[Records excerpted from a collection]
----

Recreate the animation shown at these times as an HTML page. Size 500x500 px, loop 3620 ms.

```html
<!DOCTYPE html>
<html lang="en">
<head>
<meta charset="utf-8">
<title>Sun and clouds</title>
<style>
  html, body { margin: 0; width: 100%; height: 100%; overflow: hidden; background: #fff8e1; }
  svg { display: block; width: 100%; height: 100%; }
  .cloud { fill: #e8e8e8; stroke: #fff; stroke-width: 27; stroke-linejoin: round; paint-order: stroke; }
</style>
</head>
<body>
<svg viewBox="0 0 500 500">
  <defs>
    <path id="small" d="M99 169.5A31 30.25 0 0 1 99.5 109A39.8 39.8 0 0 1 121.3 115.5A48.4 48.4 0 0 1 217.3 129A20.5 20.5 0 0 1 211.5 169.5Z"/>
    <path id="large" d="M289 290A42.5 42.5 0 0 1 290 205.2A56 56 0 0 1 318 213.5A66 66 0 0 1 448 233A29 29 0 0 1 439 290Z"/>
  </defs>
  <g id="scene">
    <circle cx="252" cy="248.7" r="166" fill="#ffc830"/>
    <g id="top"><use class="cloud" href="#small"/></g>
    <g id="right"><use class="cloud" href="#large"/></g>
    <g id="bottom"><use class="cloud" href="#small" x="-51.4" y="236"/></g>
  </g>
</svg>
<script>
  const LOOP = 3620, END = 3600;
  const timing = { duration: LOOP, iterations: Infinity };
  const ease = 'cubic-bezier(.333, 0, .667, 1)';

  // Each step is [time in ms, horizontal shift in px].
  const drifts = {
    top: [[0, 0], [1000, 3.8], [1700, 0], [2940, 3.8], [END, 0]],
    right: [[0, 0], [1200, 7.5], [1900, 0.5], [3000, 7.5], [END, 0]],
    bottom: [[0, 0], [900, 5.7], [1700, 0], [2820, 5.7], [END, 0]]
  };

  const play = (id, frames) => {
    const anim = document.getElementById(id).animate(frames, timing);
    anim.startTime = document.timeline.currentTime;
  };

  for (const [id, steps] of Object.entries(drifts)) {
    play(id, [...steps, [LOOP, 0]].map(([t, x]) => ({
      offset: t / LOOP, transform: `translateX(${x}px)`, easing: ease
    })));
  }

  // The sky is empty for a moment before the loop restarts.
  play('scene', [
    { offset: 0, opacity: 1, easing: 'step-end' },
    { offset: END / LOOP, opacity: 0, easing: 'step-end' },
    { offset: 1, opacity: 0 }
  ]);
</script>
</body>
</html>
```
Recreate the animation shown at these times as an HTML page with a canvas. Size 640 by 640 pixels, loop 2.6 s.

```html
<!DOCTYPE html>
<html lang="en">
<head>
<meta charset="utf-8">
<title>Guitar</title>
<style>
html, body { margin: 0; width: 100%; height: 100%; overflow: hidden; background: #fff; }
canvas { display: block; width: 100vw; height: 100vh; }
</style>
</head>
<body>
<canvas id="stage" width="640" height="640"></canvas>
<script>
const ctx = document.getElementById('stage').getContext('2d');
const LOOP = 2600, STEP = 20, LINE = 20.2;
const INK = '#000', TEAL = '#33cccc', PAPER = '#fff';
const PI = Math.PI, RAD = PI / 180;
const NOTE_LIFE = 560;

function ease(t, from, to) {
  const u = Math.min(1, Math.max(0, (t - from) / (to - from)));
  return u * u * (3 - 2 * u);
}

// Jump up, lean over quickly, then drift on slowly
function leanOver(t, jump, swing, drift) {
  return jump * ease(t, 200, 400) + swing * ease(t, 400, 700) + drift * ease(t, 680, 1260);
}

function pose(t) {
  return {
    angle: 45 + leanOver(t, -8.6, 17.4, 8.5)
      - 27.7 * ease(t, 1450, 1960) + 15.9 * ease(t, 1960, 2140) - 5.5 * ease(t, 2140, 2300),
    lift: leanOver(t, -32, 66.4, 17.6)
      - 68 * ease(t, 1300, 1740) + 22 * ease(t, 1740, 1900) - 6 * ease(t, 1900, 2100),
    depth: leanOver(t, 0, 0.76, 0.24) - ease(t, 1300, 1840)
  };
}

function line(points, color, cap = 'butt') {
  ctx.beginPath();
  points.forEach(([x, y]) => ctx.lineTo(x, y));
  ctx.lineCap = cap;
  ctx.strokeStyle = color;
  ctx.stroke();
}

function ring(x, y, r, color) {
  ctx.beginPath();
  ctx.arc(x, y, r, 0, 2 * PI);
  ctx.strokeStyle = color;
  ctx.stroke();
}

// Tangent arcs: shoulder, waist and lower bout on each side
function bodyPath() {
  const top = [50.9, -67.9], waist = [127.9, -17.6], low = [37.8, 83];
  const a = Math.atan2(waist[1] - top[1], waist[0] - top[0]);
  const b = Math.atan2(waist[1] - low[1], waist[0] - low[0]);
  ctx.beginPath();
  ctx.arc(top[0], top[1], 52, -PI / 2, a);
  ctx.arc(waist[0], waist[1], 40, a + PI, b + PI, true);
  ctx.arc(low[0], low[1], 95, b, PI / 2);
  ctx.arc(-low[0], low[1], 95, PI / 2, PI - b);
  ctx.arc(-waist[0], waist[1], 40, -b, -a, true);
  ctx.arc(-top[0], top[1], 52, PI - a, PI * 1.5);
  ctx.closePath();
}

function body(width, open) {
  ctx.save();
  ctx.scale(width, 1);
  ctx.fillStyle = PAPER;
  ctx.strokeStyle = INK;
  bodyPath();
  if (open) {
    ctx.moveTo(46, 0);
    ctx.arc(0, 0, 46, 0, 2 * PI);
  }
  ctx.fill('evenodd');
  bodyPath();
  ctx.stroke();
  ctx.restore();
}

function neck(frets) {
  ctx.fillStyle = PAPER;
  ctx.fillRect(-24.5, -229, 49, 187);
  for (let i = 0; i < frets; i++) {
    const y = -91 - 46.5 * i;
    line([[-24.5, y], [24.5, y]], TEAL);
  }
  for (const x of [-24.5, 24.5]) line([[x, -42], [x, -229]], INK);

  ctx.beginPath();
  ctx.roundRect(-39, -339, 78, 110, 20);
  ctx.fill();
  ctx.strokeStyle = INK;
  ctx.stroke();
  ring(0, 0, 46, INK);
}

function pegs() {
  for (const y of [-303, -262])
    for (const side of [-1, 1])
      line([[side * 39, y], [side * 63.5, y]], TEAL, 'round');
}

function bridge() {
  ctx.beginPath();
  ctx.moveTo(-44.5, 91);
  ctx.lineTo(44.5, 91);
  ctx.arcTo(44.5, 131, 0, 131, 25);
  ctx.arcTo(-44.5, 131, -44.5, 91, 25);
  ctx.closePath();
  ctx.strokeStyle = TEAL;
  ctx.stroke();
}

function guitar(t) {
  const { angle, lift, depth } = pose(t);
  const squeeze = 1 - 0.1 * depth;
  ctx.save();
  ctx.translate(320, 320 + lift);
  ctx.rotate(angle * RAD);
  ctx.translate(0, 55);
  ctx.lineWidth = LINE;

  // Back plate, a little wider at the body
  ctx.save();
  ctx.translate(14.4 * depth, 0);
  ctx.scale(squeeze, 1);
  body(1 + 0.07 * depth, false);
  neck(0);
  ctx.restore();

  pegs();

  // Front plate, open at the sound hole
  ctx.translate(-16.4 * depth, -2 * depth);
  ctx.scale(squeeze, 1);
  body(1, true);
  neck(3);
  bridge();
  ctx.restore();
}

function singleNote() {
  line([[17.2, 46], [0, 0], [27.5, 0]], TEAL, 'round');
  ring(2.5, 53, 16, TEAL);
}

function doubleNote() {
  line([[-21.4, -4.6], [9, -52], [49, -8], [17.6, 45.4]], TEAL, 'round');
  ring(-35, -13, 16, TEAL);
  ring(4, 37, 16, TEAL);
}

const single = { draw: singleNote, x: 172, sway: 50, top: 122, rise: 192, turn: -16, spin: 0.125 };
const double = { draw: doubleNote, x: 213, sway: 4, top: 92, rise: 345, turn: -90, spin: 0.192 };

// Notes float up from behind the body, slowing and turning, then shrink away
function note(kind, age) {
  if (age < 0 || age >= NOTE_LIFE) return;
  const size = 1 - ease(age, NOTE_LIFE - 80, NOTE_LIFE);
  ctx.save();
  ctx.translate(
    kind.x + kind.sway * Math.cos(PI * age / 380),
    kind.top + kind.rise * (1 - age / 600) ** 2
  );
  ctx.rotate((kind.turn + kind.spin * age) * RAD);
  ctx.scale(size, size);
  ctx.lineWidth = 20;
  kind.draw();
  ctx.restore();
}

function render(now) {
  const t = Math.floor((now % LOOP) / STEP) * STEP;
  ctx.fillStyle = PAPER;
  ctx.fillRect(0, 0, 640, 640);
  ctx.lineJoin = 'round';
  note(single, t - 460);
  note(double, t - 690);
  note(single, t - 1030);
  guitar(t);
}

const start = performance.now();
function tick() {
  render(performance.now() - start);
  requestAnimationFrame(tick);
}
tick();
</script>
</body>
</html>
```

----

Exercise requirements:
For each line of the entries that contains the word "height", make a copy.

Task answer:
  html, body { margin: 0; width: 100%; height: 100%; overflow: hidden; background: #fff8e1; }
  svg { display: block; width: 100%; height: 100%; }
html, body { margin: 0; width: 100%; height: 100%; overflow: hidden; background: #fff; }
canvas { display: block; width: 100vw; height: 100vh; }
<canvas id="stage" width="640" height="640"></canvas>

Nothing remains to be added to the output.